Stored data entries
______
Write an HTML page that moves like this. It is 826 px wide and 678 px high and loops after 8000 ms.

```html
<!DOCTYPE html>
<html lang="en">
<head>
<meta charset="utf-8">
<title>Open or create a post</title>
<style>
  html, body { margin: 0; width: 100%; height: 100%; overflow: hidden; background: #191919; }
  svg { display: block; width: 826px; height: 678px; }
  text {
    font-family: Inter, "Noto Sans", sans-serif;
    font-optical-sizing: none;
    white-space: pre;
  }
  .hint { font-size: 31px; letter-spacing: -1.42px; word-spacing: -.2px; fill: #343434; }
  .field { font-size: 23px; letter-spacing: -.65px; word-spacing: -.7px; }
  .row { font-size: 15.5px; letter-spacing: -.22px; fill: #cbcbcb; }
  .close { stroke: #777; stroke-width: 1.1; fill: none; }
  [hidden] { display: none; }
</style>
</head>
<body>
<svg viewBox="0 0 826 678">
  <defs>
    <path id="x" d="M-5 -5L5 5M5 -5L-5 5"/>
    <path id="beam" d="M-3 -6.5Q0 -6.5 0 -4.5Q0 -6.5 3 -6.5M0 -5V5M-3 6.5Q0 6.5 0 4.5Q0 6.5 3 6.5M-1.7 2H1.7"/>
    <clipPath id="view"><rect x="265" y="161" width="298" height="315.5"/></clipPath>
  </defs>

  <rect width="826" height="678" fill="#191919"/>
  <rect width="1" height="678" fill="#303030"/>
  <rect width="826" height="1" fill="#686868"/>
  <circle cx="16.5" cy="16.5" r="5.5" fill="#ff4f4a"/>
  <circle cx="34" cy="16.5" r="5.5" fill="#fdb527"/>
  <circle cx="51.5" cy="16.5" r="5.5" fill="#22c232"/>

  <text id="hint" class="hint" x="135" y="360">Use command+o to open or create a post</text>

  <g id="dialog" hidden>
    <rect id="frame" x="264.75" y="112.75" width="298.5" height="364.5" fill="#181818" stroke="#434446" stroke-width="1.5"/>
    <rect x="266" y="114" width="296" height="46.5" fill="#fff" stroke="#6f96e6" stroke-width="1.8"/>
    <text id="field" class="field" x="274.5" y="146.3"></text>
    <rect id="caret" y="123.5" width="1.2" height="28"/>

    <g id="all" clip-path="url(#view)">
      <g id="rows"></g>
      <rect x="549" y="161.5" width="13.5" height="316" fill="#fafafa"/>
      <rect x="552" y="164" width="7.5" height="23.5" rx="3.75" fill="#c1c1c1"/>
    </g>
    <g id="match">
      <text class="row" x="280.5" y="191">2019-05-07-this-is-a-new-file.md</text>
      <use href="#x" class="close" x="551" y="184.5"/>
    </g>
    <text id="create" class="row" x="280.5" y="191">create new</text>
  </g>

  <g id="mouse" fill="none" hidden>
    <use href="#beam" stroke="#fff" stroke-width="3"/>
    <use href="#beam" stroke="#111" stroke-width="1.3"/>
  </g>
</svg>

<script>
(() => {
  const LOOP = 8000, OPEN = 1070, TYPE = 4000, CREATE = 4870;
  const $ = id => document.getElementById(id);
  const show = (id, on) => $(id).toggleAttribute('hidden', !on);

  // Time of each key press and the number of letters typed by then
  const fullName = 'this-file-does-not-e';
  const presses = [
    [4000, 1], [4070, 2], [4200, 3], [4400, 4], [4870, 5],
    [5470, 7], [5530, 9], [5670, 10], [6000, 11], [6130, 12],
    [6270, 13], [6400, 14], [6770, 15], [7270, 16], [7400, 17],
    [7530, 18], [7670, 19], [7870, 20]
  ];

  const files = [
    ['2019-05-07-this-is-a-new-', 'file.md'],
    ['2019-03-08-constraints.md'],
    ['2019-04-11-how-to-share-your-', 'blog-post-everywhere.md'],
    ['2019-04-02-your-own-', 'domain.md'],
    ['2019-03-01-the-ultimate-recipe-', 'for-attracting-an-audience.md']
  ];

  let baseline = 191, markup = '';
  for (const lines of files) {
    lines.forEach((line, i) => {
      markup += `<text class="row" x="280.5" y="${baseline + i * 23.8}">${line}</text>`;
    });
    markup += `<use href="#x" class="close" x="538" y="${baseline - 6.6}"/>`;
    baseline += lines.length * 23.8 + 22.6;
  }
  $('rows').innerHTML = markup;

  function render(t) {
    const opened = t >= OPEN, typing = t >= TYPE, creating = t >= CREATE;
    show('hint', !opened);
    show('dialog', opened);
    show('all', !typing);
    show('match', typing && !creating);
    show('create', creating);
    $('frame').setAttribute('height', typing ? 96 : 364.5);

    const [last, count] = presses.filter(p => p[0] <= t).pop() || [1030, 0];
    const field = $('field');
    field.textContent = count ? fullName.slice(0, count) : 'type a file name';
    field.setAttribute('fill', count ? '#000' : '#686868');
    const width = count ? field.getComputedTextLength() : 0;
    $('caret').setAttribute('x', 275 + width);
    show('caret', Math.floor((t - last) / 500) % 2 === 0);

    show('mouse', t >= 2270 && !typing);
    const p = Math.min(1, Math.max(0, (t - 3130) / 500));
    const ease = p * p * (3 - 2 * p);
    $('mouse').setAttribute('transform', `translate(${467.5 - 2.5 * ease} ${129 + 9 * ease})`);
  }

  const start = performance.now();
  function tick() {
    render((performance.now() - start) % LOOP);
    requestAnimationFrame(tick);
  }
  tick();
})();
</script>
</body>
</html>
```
______
» Task prompt: Only a number is expected here: how many lines of the records above contain "href".

» Response to the task: 4